Records from a data collection:

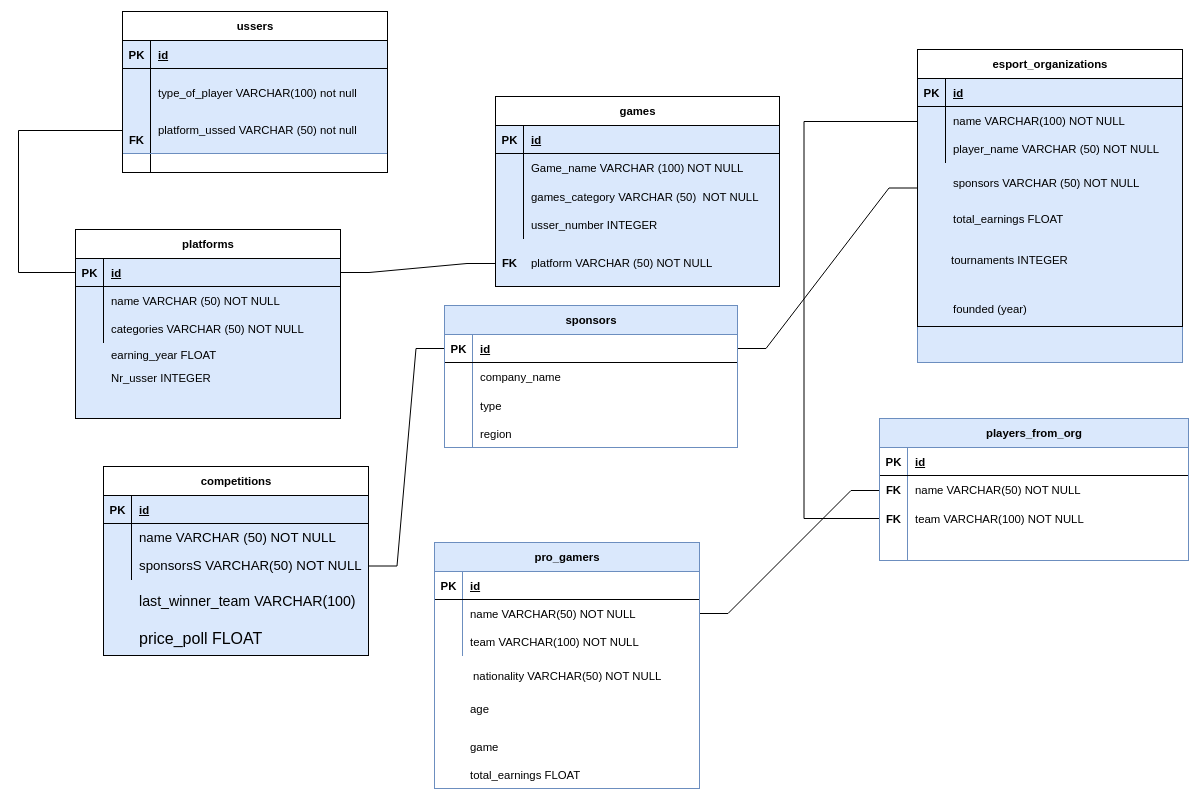
<!DOCTYPE html>
<html lang="en">
<head>
<meta charset="utf-8">
<title>Esports database diagram</title>
<style>
:root {
  --ink: #000;
  --paper: #fff;
  --tint: #dae8fc;
  --blue: #6c8ebf;
}
* { box-sizing: border-box; margin: 0; padding: 0; }
html, body { width: 1200px; height: 800px; overflow: hidden; background: var(--paper); }
.diagram {
  position: relative;
  width: 1200px;
  height: 800px;
  color: var(--ink);
  font: 11.36px/14px "Liberation Sans", Arial, sans-serif;
}
.connectors { position: absolute; inset: 0; fill: none; stroke: var(--ink); stroke-width: 1; }
.entity {
  --line: var(--ink);
  --head: var(--paper);
  --body: var(--tint);
  position: absolute;
  display: flex;
  flex-direction: column;
  width: 266px;
  border: 1px solid var(--line);
  background: var(--body);
}
.entity.light { --line: var(--blue); --head: var(--tint); --body: var(--paper); }
.entity h2 {
  flex: none;
  height: 29px;
  padding-top: 7px;
  border-bottom: 1px solid var(--line);
  background: var(--head);
  font-size: inherit;
  line-height: 14px;
  text-align: center;
}
.row { display: flex; flex: none; height: 28px; }
.row > * { display: flex; align-items: center; white-space: pre; }
.row b { flex: none; justify-content: center; width: 28px; border-right: 1px solid transparent; }
.row span { padding-left: 7px; }
.ruled b { border-right-color: var(--line); }
.primary { border-bottom: 1px solid var(--ink); }
.primary span { font-weight: bold; text-decoration: underline; }
.rest { flex: 1; }
.h21 { height: 21px; }
.h24 { height: 24px; }
.h29 { height: 29px; }
.h33 { height: 33px; }
.h34 { height: 34px; }
.h35 { height: 35px; margin-top: 6px; }
.h39 { height: 39px; }
.h42 { height: 42px; }
.h47 { height: 47px; }
.h48 { height: 48px; }
.h50 { height: 50px; }
.spaced { margin-top: 10px; }
.size-m { font-size: 13.26px; }
.size-l { font-size: 14.2px; }
.size-xl { font-size: 16px; }
.row .outdent { padding-left: 5px; }
.row .indent { padding-left: 10px; }

#users { left: 122px; top: 11px; height: 162px; }
#users .platform { height: 36px; }
#users .platform b { padding-top: 10px; }
#users .platform span { padding-bottom: 10px; }
#users .rest { border-top: 1px solid var(--blue); background: var(--paper); }
#platforms { left: 75px; top: 229px; height: 190px; }
#games { left: 495px; top: 96px; width: 285px; height: 191px; }
#competitions { left: 103px; top: 466px; height: 190px; }
#sponsors { left: 444px; top: 305px; width: 294px; height: 143px; }
#gamers { left: 434px; top: 542px; height: 247px; }
#organizations { left: 917px; top: 49px; height: 278px; }
#players { left: 879px; top: 418px; width: 310px; height: 143px; }
.extension {
  position: absolute;
  left: 917px;
  top: 326px;
  width: 266px;
  height: 37px;
  border: 1px solid var(--blue);
  background: var(--tint);
}
</style>
</head>
<body>
<main class="diagram">
  <svg class="connectors" width="1200" height="800" viewBox="0 0 1200 800" aria-hidden="true">
    <polyline points="123,130.5 18.5,130.5 18.5,272.5 76,272.5"/>
    <polyline points="340,272.5 369,272.5 467,263.5 496,263.5"/>
    <polyline points="445,348.5 416,348.5 397,566 368,566"/>
    <polyline points="737,348.5 766,348.5 889,188 918,188"/>
    <polyline points="918,121.5 804,121.5 804,518.5 880,518.5"/>
    <polyline points="699,613.5 728,613.5 851,490.5 880,490.5"/>
  </svg>

  <section class="entity" id="users">
    <h2>ussers</h2>
    <div class="row ruled primary"><b>PK</b><span>id</span></div>
    <div class="row ruled h48"><b></b><span>type_of_player VARCHAR(100) not null</span></div>
    <div class="row ruled platform"><b>FK</b><span>platform_ussed VARCHAR (50) not null</span></div>
    <div class="row ruled rest"><b></b></div>
  </section>

  <section class="entity" id="platforms">
    <h2>platforms</h2>
    <div class="row ruled primary"><b>PK</b><span>id</span></div>
    <div class="row ruled"><b></b><span>name VARCHAR (50) NOT NULL</span></div>
    <div class="row ruled"><b></b><span>categories VARCHAR (50) NOT NULL</span></div>
    <div class="row h24"><b></b><span>earning_year FLOAT</span></div>
    <div class="row h21"><b></b><span>Nr_usser INTEGER</span></div>
  </section>

  <section class="entity" id="games">
    <h2>games</h2>
    <div class="row ruled primary"><b>PK</b><span>id</span></div>
    <div class="row ruled"><b></b><span>Game_name VARCHAR (100) NOT NULL</span></div>
    <div class="row ruled h29"><b></b><span>games_category VARCHAR (50)  NOT NULL</span></div>
    <div class="row ruled"><b></b><span>usser_number INTEGER</span></div>
    <div class="row h47"><b>FK</b><span>platform VARCHAR (50) NOT NULL</span></div>
  </section>

  <section class="entity" id="competitions">
    <h2>competitions</h2>
    <div class="row ruled primary"><b>PK</b><span>id</span></div>
    <div class="row ruled size-m"><b></b><span>name VARCHAR (50) NOT NULL</span></div>
    <div class="row ruled size-m"><b></b><span>sponsorsS VARCHAR(50) NOT NULL</span></div>
    <div class="row h42 size-l"><b></b><span>last_winner_team VARCHAR(100)</span></div>
    <div class="row h34 size-xl"><b></b><span>price_poll FLOAT</span></div>
  </section>

  <section class="entity light" id="sponsors">
    <h2>sponsors</h2>
    <div class="row ruled primary"><b>PK</b><span>id</span></div>
    <div class="row ruled"><b></b><span>company_name</span></div>
    <div class="row ruled h29"><b></b><span>type</span></div>
    <div class="row ruled rest"><b></b><span>region</span></div>
  </section>

  <section class="entity light" id="gamers">
    <h2>pro_gamers</h2>
    <div class="row ruled primary"><b>PK</b><span>id</span></div>
    <div class="row ruled"><b></b><span>name VARCHAR(50) NOT NULL</span></div>
    <div class="row ruled"><b></b><span>team VARCHAR(100) NOT NULL</span></div>
    <div class="row h39"><b></b><span class="indent">nationality VARCHAR(50) NOT NULL</span></div>
    <div class="row"><b></b><span>age</span></div>
    <div class="row spaced"><b></b><span>game</span></div>
    <div class="row"><b></b><span>total_earnings FLOAT</span></div>
  </section>

  <div class="extension"></div>
  <section class="entity" id="organizations">
    <h2>esport_organizations</h2>
    <div class="row ruled primary"><b>PK</b><span>id</span></div>
    <div class="row ruled"><b></b><span>name VARCHAR(100) NOT NULL</span></div>
    <div class="row ruled"><b></b><span>player_name VARCHAR (50) NOT NULL</span></div>
    <div class="row h39"><b></b><span>sponsors VARCHAR (50) NOT NULL</span></div>
    <div class="row h33"><b></b><span>total_earnings FLOAT</span></div>
    <div class="row h50"><b></b><span class="outdent">tournaments INTEGER</span></div>
    <div class="row h35"><b></b><span>founded (year)</span></div>
  </section>

  <section class="entity light" id="players">
    <h2>players_from_org</h2>
    <div class="row ruled primary"><b>PK</b><span>id</span></div>
    <div class="row ruled"><b>FK</b><span>name VARCHAR(50) NOT NULL</span></div>
    <div class="row ruled h29"><b>FK</b><span>team VARCHAR(100) NOT NULL</span></div>
    <div class="row ruled rest"><b></b></div>
  </section>
</main>
</body>
</html>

Instructions for the task >> Exactly as they stand, retype all the entries, but omit the pictures.

Problem solution >>
<!DOCTYPE html>
<html lang="en">
<head>
<meta charset="utf-8">
<title>Esports database diagram</title>
<style>
:root {
  --ink: #000;
  --paper: #fff;
  --tint: #dae8fc;
  --blue: #6c8ebf;
}
* { box-sizing: border-box; margin: 0; padding: 0; }
html, body { width: 1200px; height: 800px; overflow: hidden; background: var(--paper); }
.diagram {
  position: relative;
  width: 1200px;
  height: 800px;
  color: var(--ink);
  font: 11.36px/14px "Liberation Sans", Arial, sans-serif;
}
.connectors { position: absolute; inset: 0; fill: none; stroke: var(--ink); stroke-width: 1; }
.entity {
  --line: var(--ink);
  --head: var(--paper);
  --body: var(--tint);
  position: absolute;
  display: flex;
  flex-direction: column;
  width: 266px;
  border: 1px solid var(--line);
  background: var(--body);
}
.entity.light { --line: var(--blue); --head: var(--tint); --body: var(--paper); }
.entity h2 {
  flex: none;
  height: 29px;
  padding-top: 7px;
  border-bottom: 1px solid var(--line);
  background: var(--head);
  font-size: inherit;
  line-height: 14px;
  text-align: center;
}
.row { display: flex; flex: none; height: 28px; }
.row > * { display: flex; align-items: center; white-space: pre; }
.row b { flex: none; justify-content: center; width: 28px; border-right: 1px solid transparent; }
.row span { padding-left: 7px; }
.ruled b { border-right-color: var(--line); }
.primary { border-bottom: 1px solid var(--ink); }
.primary span { font-weight: bold; text-decoration: underline; }
.rest { flex: 1; }
.h21 { height: 21px; }
.h24 { height: 24px; }
.h29 { height: 29px; }
.h33 { height: 33px; }
.h34 { height: 34px; }
.h35 { height: 35px; margin-top: 6px; }
.h39 { height: 39px; }
.h42 { height: 42px; }
.h47 { height: 47px; }
.h48 { height: 48px; }
.h50 { height: 50px; }
.spaced { margin-top: 10px; }
.size-m { font-size: 13.26px; }
.size-l { font-size: 14.2px; }
.size-xl { font-size: 16px; }
.row .outdent { padding-left: 5px; }
.row .indent { padding-left: 10px; }

#users { left: 122px; top: 11px; height: 162px; }
#users .platform { height: 36px; }
#users .platform b { padding-top: 10px; }
#users .platform span { padding-bottom: 10px; }
#users .rest { border-top: 1px solid var(--blue); background: var(--paper); }
#platforms { left: 75px; top: 229px; height: 190px; }
#games { left: 495px; top: 96px; width: 285px; height: 191px; }
#competitions { left: 103px; top: 466px; height: 190px; }
#sponsors { left: 444px; top: 305px; width: 294px; height: 143px; }
#gamers { left: 434px; top: 542px; height: 247px; }
#organizations { left: 917px; top: 49px; height: 278px; }
#players { left: 879px; top: 418px; width: 310px; height: 143px; }
.extension {
  position: absolute;
  left: 917px;
  top: 326px;
  width: 266px;
  height: 37px;
  border: 1px solid var(--blue);
  background: var(--tint);
}
</style>
</head>
<body>
<main class="diagram">
  <svg class="connectors" width="1200" height="800" viewBox="0 0 1200 800" aria-hidden="true">
    <polyline points="123,130.5 18.5,130.5 18.5,272.5 76,272.5"/>
    <polyline points="340,272.5 369,272.5 467,263.5 496,263.5"/>
    <polyline points="445,348.5 416,348.5 397,566 368,566"/>
    <polyline points="737,348.5 766,348.5 889,188 918,188"/>
    <polyline points="918,121.5 804,121.5 804,518.5 880,518.5"/>
    <polyline points="699,613.5 728,613.5 851,490.5 880,490.5"/>
  </svg>

  <section class="entity" id="users">
    <h2>ussers</h2>
    <div class="row ruled primary"><b>PK</b><span>id</span></div>
    <div class="row ruled h48"><b></b><span>type_of_player VARCHAR(100) not null</span></div>
    <div class="row ruled platform"><b>FK</b><span>platform_ussed VARCHAR (50) not null</span></div>
    <div class="row ruled rest"><b></b></div>
  </section>

  <section class="entity" id="platforms">
    <h2>platforms</h2>
    <div class="row ruled primary"><b>PK</b><span>id</span></div>
    <div class="row ruled"><b></b><span>name VARCHAR (50) NOT NULL</span></div>
    <div class="row ruled"><b></b><span>categories VARCHAR (50) NOT NULL</span></div>
    <div class="row h24"><b></b><span>earning_year FLOAT</span></div>
    <div class="row h21"><b></b><span>Nr_usser INTEGER</span></div>
  </section>

  <section class="entity" id="games">
    <h2>games</h2>
    <div class="row ruled primary"><b>PK</b><span>id</span></div>
    <div class="row ruled"><b></b><span>Game_name VARCHAR (100) NOT NULL</span></div>
    <div class="row ruled h29"><b></b><span>games_category VARCHAR (50)  NOT NULL</span></div>
    <div class="row ruled"><b></b><span>usser_number INTEGER</span></div>
    <div class="row h47"><b>FK</b><span>platform VARCHAR (50) NOT NULL</span></div>
  </section>

  <section class="entity" id="competitions">
    <h2>competitions</h2>
    <div class="row ruled primary"><b>PK</b><span>id</span></div>
    <div class="row ruled size-m"><b></b><span>name VARCHAR (50) NOT NULL</span></div>
    <div class="row ruled size-m"><b></b><span>sponsorsS VARCHAR(50) NOT NULL</span></div>
    <div class="row h42 size-l"><b></b><span>last_winner_team VARCHAR(100)</span></div>
    <div class="row h34 size-xl"><b></b><span>price_poll FLOAT</span></div>
  </section>

  <section class="entity light" id="sponsors">
    <h2>sponsors</h2>
    <div class="row ruled primary"><b>PK</b><span>id</span></div>
    <div class="row ruled"><b></b><span>company_name</span></div>
    <div class="row ruled h29"><b></b><span>type</span></div>
    <div class="row ruled rest"><b></b><span>region</span></div>
  </section>

  <section class="entity light" id="gamers">
    <h2>pro_gamers</h2>
    <div class="row ruled primary"><b>PK</b><span>id</span></div>
    <div class="row ruled"><b></b><span>name VARCHAR(50) NOT NULL</span></div>
    <div class="row ruled"><b></b><span>team VARCHAR(100) NOT NULL</span></div>
    <div class="row h39"><b></b><span class="indent">nationality VARCHAR(50) NOT NULL</span></div>
    <div class="row"><b></b><span>age</span></div>
    <div class="row spaced"><b></b><span>game</span></div>
    <div class="row"><b></b><span>total_earnings FLOAT</span></div>
  </section>

  <div class="extension"></div>
  <section class="entity" id="organizations">
    <h2>esport_organizations</h2>
    <div class="row ruled primary"><b>PK</b><span>id</span></div>
    <div class="row ruled"><b></b><span>name VARCHAR(100) NOT NULL</span></div>
    <div class="row ruled"><b></b><span>player_name VARCHAR (50) NOT NULL</span></div>
    <div class="row h39"><b></b><span>sponsors VARCHAR (50) NOT NULL</span></div>
    <div class="row h33"><b></b><span>total_earnings FLOAT</span></div>
    <div class="row h50"><b></b><span class="outdent">tournaments INTEGER</span></div>
    <div class="row h35"><b></b><span>founded (year)</span></div>
  </section>

  <section class="entity light" id="players">
    <h2>players_from_org</h2>
    <div class="row ruled primary"><b>PK</b><span>id</span></div>
    <div class="row ruled"><b>FK</b><span>name VARCHAR(50) NOT NULL</span></div>
    <div class="row ruled h29"><b>FK</b><span>team VARCHAR(100) NOT NULL</span></div>
    <div class="row ruled rest"><b></b></div>
  </section>
</main>
</body>
</html>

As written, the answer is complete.